Top app design tools for 2020
Like any craft, the quality of app design is dependent upon the tools that designers wield. At ArcTouch, our app designers are constantly evaluating the latest technology and tools to see which might fit into our app design stack.
Our go-to app design tools evolve over time, just as the entire app ecosystem continues to mature. When ArcTouch started building apps more than a decade ago, there was no Sketch or Figma. Designers mostly used Adobe’s Creative Suite (before Creative Cloud existed) in combination with built-in user interface tools on iOS and Android. And there were very few truly collaborative design tools.
App design tools have come a long way since then. In 2020, we have a much more robust app design stack that allows us to build amazingly engaging experiences. And they allow us to do it collaboratively, even when working as a remote design team.
ArcTouch’s top app design tools for 2020
In the true spirit of collaboration, we want to share our top go-to app design tools, organized by categories that describe how we use them. This certainly isn’t an end-all list, rather more of a digest of our current favorites.
UI design and collaboration
Figma and Sketch — Until recently, Sketch was our top pick to organize design assets and ultimately create app screens. But Figma has changed the game for us by moving real-time design into the cloud — and enabling true collaboration. Figma has done for UX and UI design what Google Docs did for general business productivity. It has all the design tools we need — and offers great version control features. Best of all, our team can work on the same designs simultaneously. During COVID-19, that’s been especially important, as we are all working remotely.
While we use Figma for the vast majority of projects, some of our clients’ internal teams use Sketch — so we still use it regularly. We’ve been recently experimenting with Abstract — which helps bring Sketch into the cloud and provides Figma-like version control and change management features.
Original asset creation
Adobe Creative Cloud — Adobe’s powerhouse design suite is still a staple for us when it comes to creating original assets for our apps. We frequently use Photoshop to work with images, Animate and AfterEffects for animation, and Illustrator for illustrations and icons. There are also lots of design and development tools that plug into Adobe’s suite — which extends its overall utility. Just one example: We created subtle animations with Lottie and Illustrator in use in the Hawaiian Airlines app.
Cinema 4D — We’re big believers in augmented reality apps — and one of the 3D modeling tools we’re using is Cinema 4D from Maxon. It’s fairly easy to get started and scales as your 3D modeling experience grows.
Flaticon and Noun Project — Icons are not just pretty pictures, they are a language. A good consistent icon set is pretty much like a good font family. Though we often create original icons, there are times when it makes sense to use recognized icons to help the user experience. Our go-to libraries for this are Flaticon and Noun Project. For one-off icons, Noun Project is a good pick. But when you need multiple icons with the same style as part of a design system, Flaticon is the better choice.

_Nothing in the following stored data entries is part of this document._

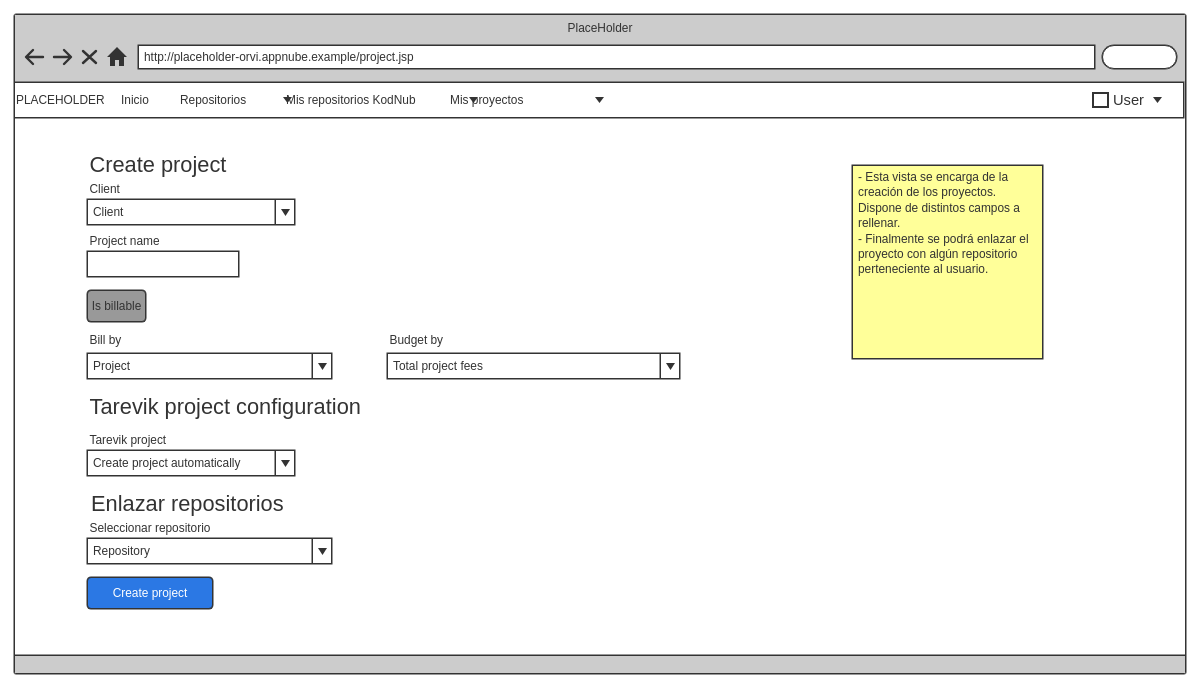
<!DOCTYPE html>
<html lang="es">
<head>
<meta charset="utf-8">
<title>Create project wireframe</title>
<style>
:root {
  --ink: #333;
  --chrome: #ccc;
  --paper: #fff;
  --note: #ff9;
  --muted: #999;
  --primary: #2b78e4;
  --line: 1px solid var(--ink);
  --soft: 0 0 0 .5px var(--ink);
}
* { box-sizing: border-box; margin: 0; }
html, body { width: 1200px; height: 688px; overflow: hidden; background: var(--paper); }
body { padding: 14px; font: 11.9px/18px "Liberation Sans", Arial, sans-serif; color: var(--ink); }
a { color: inherit; text-decoration: none; }
svg { display: block; fill: var(--ink); }

.window { width: 1172px; height: 660px; border: var(--line); box-shadow: var(--soft); border-radius: 2px; display: flex; flex-direction: column; }
.chrome { height: 67px; background: var(--chrome); flex: none; }
.window-title { height: 26px; line-height: 26px; text-align: center; }
.toolbar { height: 32px; padding-left: 9px; display: flex; align-items: center; }
.address { width: 957px; height: 24px; margin-left: 10px; padding-left: 5px; line-height: 22px; background: var(--paper); border: var(--line); box-shadow: var(--soft); }
.search { width: 75px; height: 24px; margin-left: 7px; background: var(--paper); border: var(--line); box-shadow: var(--soft); border-radius: 12px; }

.menu { position: relative; width: 1169px; height: 36px; flex: none; border: solid var(--ink); border-width: 1px 1px 1px 0; box-shadow: var(--soft); white-space: nowrap; }
.menu > * { position: absolute; top: 8px; }
.menu > .caret { top: 14px; }
.menu .user { font-size: 14.7px; }
.menu .avatar { top: 9px; width: 17px; height: 16px; border: 2px solid var(--ink); }
.caret { width: 9px; height: 6px; }

.view { height: 537px; flex: none; display: flex; padding-left: 72px; }
.project-form { width: 765px; padding-top: 32px; display: flex; flex-direction: column; align-items: flex-start; }
h1, h2 { font-size: 21.8px; font-weight: 400; line-height: 30px; height: 30px; padding-left: 2.5px; white-space: nowrap; }
h2 { margin-top: 13px; }
h2.repositories { padding-left: 4px; }
.label { height: 19px; padding-left: 2.5px; line-height: 19px; white-space: nowrap; }
.select, .input { height: 26px; border: var(--line); box-shadow: var(--soft); background: var(--paper); }
.select { width: 208px; display: flex; line-height: 24px; padding-left: 5px; }
.select.medium { width: 245px; }
.select.wide { width: 293px; }
.select .value { flex: 1; white-space: nowrap; }
.select .arrow { width: 19px; border-left: var(--line); box-shadow: -.5px 0 0 var(--ink); display: flex; align-items: center; justify-content: center; }
.select .caret { height: 7px; }
.input { width: 152px; }
.name-field { margin-top: 7px; }
.billing { display: flex; gap: 55px; margin-top: 9px; }
.billing .label { height: 22px; line-height: 18px; }
.linked-task { margin-top: 9px; }
.button { height: 32px; line-height: 30px; border: var(--line); box-shadow: var(--soft); border-radius: 4px; text-align: center; white-space: nowrap; }
.billable { width: 59px; margin: 13px 0 0; background: var(--muted); }
.submit { width: 126px; margin-top: 13px; background: var(--primary); color: var(--paper); }

.note { width: 191px; height: 194px; margin-top: 47px; padding: 4px 0 0 5px; background: var(--note); border: var(--line); box-shadow: var(--soft); line-height: 15.4px; white-space: nowrap; }
.status { flex: 1; background: var(--chrome); border-top: var(--line); box-shadow: 0 -.5px 0 var(--ink); }
</style>
</head>
<body>
<svg width="0" height="0" style="position:absolute" aria-hidden="true">
  <defs>
    <symbol id="caret" viewBox="0 0 9 6" preserveAspectRatio="none"><polygon points="0,0 9,0 4.5,6"/></symbol>
  </defs>
</svg>
<div class="window">
  <header class="chrome">
    <div class="window-title">PlaceHolder</div>
    <div class="toolbar">
      <svg width="104" height="24" viewBox="0 0 104 24" role="img" aria-label="Back, forward, stop, home">
        <g fill="none" stroke="#333" stroke-width="2.4" stroke-linecap="round" stroke-linejoin="round">
          <path d="M19 12H3M9 5L2 12L9 19"/>
          <path d="M30 12H46M40 5L47 12L40 19"/>
          <path d="M59 6L72 18M72 6L59 18"/>
        </g>
        <path d="M93 2L103 12H100V21H95V15H91V21H86V12H83Z"/>
      </svg>
      <div class="address">http://placeholder-orvi.appnube.example/project.jsp</div>
      <div class="search"></div>
    </div>
  </header>

  <nav class="menu">
    <a href="#" style="left:1px">PLACEHOLDER</a>
    <a href="#" style="left:106px">Inicio</a>
    <a href="#" style="left:165px">Repositorios</a>
    <svg class="caret" style="left:268px"><use href="#caret"/></svg>
    <a href="#" style="left:271px">Mis repositorios KodNub</a>
    <a href="#" style="left:435px">Mis proyectos</a>
    <svg class="caret" style="left:454px"><use href="#caret"/></svg>
    <svg class="caret" style="left:580px"><use href="#caret"/></svg>
    <span class="avatar" style="left:1077px"></span>
    <a class="user" href="#" style="left:1098px">User</a>
    <svg class="caret" style="left:1138px"><use href="#caret"/></svg>
  </nav>

  <main class="view">
    <section class="project-form">
      <h1>Create project</h1>
      <div class="field">
        <div class="label">Client</div>
        <div class="select"><span class="value">Client</span><span class="arrow"><svg class="caret"><use href="#caret"/></svg></span></div>
      </div>
      <div class="field name-field">
        <div class="label">Project name</div>
        <div class="input"></div>
      </div>
      <div class="button billable">Is billable</div>
      <div class="billing">
        <div class="field">
          <div class="label">Bill by</div>
          <div class="select medium"><span class="value">Project</span><span class="arrow"><svg class="caret"><use href="#caret"/></svg></span></div>
        </div>
        <div class="field">
          <div class="label">Budget by</div>
          <div class="select wide"><span class="value">Total project fees</span><span class="arrow"><svg class="caret"><use href="#caret"/></svg></span></div>
        </div>
      </div>

      <h2>Tarevik project configuration</h2>
      <div class="field linked-task">
        <div class="label">Tarevik project</div>
        <div class="select"><span class="value">Create project automatically</span><span class="arrow"><svg class="caret"><use href="#caret"/></svg></span></div>
      </div>

      <h2 class="repositories">Enlazar repositorios</h2>
      <div class="field">
        <div class="label">Seleccionar repositorio</div>
        <div class="select medium"><span class="value">Repository</span><span class="arrow"><svg class="caret"><use href="#caret"/></svg></span></div>
      </div>
      <a class="button submit" href="#">Create project</a>
    </section>

    <aside class="note">- Esta vista se encarga de la<br>creación de los proyectos.<br>Dispone de distintos campos a<br>rellenar.<br>- Finalmente se podrá enlazar el<br>proyecto con algún repositorio<br>perteneciente al usuario.</aside>
  </main>
  <footer class="status"></footer>
</div>
</body>
</html>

Notes and documentation
Notion — Our app design team uses Notion as a wiki to store and share research, articles, and link related assets during development. We use it heavily early in a project as we research topics related to the user and business problem we’re addressing.
Google Docs — Just taking notes and writing down ideas is an important part of our design research and ideation. And nothing beats Google Docs for simplicity and collaboration with our cross-functional team members (product managers, engineers, quality analysts, etc.) participating in the process.
Style guide and hand-off to development
Zeplin — Every app project needs a single source of truth that dictates the design style (e.g. colors, sizes, fonts, layout position, etc.) and includes the more current design assets for a project. We use Zeplin as this source to make sure our design and engineering teams are completely aligned. Zeplin automatically creates the design specifications for our engineering teams, which saves time and ensures pixel-perfect accuracy during implementation.
Validately — One of the areas that’s changed dramatically as mobile app development has matured is app usability testing. Validately is our go-to tool for user testing on everything from UX flow and color schemes to new features. It’s easy to create usability testing scripts and find target users within Validately’s online panel. You can perform both moderated and unmoderated testing. The reporting tool is excellent, too. It’s easy to create reports and include portions of a study within your own presentations. We’ve used other tools, like UserTesting, but our team prefers Validately.
Figma and Flinto — Mobile app prototyping is key to our design process. When we used Sketch as our primary UI design tool, we’d often use Flinto for prototyping. These days, we use Figma’s included prototyping features to help us capture high-level UX feedback early. We still use Flinto periodically to get feedback on more detailed interactions, particularly later in a project. We also have used InVision, but not as much recently as Figma.
So now you know a bit about the design tools we use to create lovable apps and digital products. We also want to hear from you: What are your favorite tools in your app design stack? Tag us on LinkedIn and Facebook, and use #AppDesignStack on Twitter to let us know what you think.
Need help with app design?
If you need advice about your design tool stack, or help with app UX/UI design, contact us. Our world-class app designers and developers have been delivering mobile experiences for some of the world’s most influential companies since the dawn of the app store.